Now that you know how cool fifth freedom flights really are, this is how you find one.
This post originally appeared on Map Happy.
Unsurprisingly, like most things, the best way to find a fifth freedom flight is through Google. It's not really one of those things you can search for all on its own, but it is something you can check for before you book the ticket.
If you have never heard of a fifth freedom flight before, this is essentially what they are in a nutshell:
Fifth freedom flights are normal flights that operate between two different countries, with the difference being that the airline is totally based in a different country than the origin or destination. An example of this would be a British Airways flight from New York to Toronto, or even a New Zealand flight from Los Angeles to London. Think of it as an airline from Country A that flies from Country B to Country C. The main advantage of these flights? They're either usually on better airlines or on better aircrafts than a normal flight.
The Travel Codex has a brief primer on finding fifth freedom flights, but I'll go a little bit more in-depth in this post. In order to check if there's one along the route you're flying, all you have to do is search "flights from AAA to BBB" directly from the Google homepage. (Insert AAA and BBB with the airport codes of the relevant cities.)
Once that string is entered, Google will return a series of search results bringing up every flight between those two points and its weekly schedule. The nice thing about this flight list is that it will strip out any codeshares, so you can quickly see what the operating airline is. The only major downside is that Google doesn't account for seasonal schedules, so there might be a few flights missing.

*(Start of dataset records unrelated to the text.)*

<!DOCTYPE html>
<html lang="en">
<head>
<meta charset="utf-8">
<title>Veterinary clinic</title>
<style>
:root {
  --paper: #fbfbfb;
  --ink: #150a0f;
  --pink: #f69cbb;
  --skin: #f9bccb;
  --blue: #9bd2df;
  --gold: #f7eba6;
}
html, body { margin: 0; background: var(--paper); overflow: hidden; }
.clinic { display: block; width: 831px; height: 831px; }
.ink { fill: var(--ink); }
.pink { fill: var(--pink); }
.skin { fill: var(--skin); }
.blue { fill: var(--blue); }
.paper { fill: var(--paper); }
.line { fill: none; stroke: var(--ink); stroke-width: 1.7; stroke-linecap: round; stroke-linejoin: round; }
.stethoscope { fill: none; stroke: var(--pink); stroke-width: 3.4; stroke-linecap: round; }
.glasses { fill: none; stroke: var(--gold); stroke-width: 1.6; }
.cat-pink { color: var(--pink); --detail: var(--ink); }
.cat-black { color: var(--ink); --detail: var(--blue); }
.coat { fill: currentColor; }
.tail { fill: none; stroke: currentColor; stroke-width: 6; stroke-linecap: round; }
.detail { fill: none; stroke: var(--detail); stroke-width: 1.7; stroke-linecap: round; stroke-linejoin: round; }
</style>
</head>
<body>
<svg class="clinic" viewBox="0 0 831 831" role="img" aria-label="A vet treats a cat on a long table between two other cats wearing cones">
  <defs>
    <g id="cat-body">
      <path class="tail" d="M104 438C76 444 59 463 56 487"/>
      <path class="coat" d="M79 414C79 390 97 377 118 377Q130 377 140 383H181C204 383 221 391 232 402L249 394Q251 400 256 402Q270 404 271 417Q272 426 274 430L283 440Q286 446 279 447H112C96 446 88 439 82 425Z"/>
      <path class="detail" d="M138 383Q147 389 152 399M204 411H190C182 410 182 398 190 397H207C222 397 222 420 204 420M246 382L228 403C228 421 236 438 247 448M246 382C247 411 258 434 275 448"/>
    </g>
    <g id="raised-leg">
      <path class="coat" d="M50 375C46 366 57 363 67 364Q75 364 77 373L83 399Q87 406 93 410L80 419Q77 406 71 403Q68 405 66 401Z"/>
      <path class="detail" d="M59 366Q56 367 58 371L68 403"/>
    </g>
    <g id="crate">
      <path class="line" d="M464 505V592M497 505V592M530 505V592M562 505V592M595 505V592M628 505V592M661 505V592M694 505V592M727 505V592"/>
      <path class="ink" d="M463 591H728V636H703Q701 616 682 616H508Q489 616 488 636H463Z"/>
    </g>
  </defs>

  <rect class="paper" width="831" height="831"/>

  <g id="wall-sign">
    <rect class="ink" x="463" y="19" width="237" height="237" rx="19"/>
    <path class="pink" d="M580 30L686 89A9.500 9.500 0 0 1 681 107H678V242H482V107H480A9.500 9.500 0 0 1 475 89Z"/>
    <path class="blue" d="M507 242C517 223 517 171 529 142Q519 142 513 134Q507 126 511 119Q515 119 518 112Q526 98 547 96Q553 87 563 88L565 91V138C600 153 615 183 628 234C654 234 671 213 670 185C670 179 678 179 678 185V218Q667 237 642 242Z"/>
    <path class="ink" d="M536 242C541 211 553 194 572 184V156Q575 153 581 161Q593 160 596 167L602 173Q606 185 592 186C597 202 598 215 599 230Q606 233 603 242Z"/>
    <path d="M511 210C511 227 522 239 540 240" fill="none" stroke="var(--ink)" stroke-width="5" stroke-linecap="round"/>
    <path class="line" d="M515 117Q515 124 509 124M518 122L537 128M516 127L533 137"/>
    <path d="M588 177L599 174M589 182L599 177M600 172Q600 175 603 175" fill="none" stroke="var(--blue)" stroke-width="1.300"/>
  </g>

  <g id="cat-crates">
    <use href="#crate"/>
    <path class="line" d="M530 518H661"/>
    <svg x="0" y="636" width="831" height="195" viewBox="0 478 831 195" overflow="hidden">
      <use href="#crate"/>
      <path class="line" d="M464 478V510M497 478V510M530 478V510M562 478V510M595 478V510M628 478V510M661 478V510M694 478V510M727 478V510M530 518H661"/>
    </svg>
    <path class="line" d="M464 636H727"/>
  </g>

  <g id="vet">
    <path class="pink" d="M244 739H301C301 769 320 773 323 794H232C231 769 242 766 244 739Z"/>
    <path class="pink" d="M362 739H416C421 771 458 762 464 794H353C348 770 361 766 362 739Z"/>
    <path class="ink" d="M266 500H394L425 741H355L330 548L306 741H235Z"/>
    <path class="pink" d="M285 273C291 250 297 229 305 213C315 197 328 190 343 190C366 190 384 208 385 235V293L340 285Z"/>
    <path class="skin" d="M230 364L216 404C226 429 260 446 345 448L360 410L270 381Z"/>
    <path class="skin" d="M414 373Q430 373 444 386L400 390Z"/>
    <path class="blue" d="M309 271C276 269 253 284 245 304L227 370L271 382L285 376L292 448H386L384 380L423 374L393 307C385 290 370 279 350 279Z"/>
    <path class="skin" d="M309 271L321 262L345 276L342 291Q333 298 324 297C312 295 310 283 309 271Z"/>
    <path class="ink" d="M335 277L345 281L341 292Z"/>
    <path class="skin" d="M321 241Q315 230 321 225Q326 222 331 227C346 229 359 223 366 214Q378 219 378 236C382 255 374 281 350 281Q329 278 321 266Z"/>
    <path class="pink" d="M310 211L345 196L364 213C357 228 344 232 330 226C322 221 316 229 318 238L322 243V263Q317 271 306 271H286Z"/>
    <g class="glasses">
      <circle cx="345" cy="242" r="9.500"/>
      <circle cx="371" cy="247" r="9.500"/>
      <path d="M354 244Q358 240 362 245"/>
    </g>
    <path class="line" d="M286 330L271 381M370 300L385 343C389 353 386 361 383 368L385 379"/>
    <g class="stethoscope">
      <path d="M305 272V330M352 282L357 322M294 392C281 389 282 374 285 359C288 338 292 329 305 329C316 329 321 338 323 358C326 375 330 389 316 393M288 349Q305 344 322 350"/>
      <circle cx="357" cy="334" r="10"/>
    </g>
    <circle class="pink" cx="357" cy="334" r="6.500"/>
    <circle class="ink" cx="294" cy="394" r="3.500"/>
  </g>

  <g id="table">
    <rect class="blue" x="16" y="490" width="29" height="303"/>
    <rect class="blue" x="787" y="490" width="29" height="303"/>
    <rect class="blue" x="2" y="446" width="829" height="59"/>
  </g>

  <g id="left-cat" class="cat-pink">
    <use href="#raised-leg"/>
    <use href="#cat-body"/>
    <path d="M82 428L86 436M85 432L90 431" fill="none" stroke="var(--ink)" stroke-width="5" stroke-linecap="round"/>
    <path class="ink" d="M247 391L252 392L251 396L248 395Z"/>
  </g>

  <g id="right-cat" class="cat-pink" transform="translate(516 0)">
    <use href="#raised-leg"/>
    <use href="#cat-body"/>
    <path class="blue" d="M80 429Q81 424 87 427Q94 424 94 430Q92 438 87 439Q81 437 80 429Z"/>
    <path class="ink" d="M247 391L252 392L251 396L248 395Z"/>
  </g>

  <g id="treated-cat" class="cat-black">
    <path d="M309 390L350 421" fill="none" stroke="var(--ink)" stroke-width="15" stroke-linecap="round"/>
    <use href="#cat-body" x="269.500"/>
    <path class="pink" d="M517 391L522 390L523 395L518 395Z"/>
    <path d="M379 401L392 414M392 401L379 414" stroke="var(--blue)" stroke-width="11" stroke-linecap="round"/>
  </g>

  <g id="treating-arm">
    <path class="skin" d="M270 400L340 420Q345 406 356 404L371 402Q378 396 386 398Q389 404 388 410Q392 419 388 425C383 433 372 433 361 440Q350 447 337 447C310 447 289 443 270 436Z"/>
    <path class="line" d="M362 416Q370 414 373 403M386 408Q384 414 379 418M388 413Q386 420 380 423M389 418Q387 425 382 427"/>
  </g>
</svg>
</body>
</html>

There is a small caveat to this method, though: If you're flying a route that includes a U.S. city (such as LAX to Heathrow) it's better to lead with the foreign city in the search results (Heathrow to LAX) like in the above example. That's because once you lead with an American city, Google returns a search result with significantly less information regarding the weekly schedule and includes all possible codeshares, making it hard to distinguish which airline metal you're actually on.
While the dates and times won't be as accurate, you'll be able to confirm, for instance, if Air New Zealand has a LAX to Heathrow flight available. Almost all airlines fly the opposite route.
If that's too much, The Travel Codex has a pretty extensive list of freedom flights on its page. Weekend Blitz also has a list consisting of the longest freedom flights in the world for those who are sort of explicitly into this kind of thing. Personally, my wallet doesn't care too much: It just votes for the best (or cheapest) airline. And, sometimes, that ends up being a fifth freedom flight.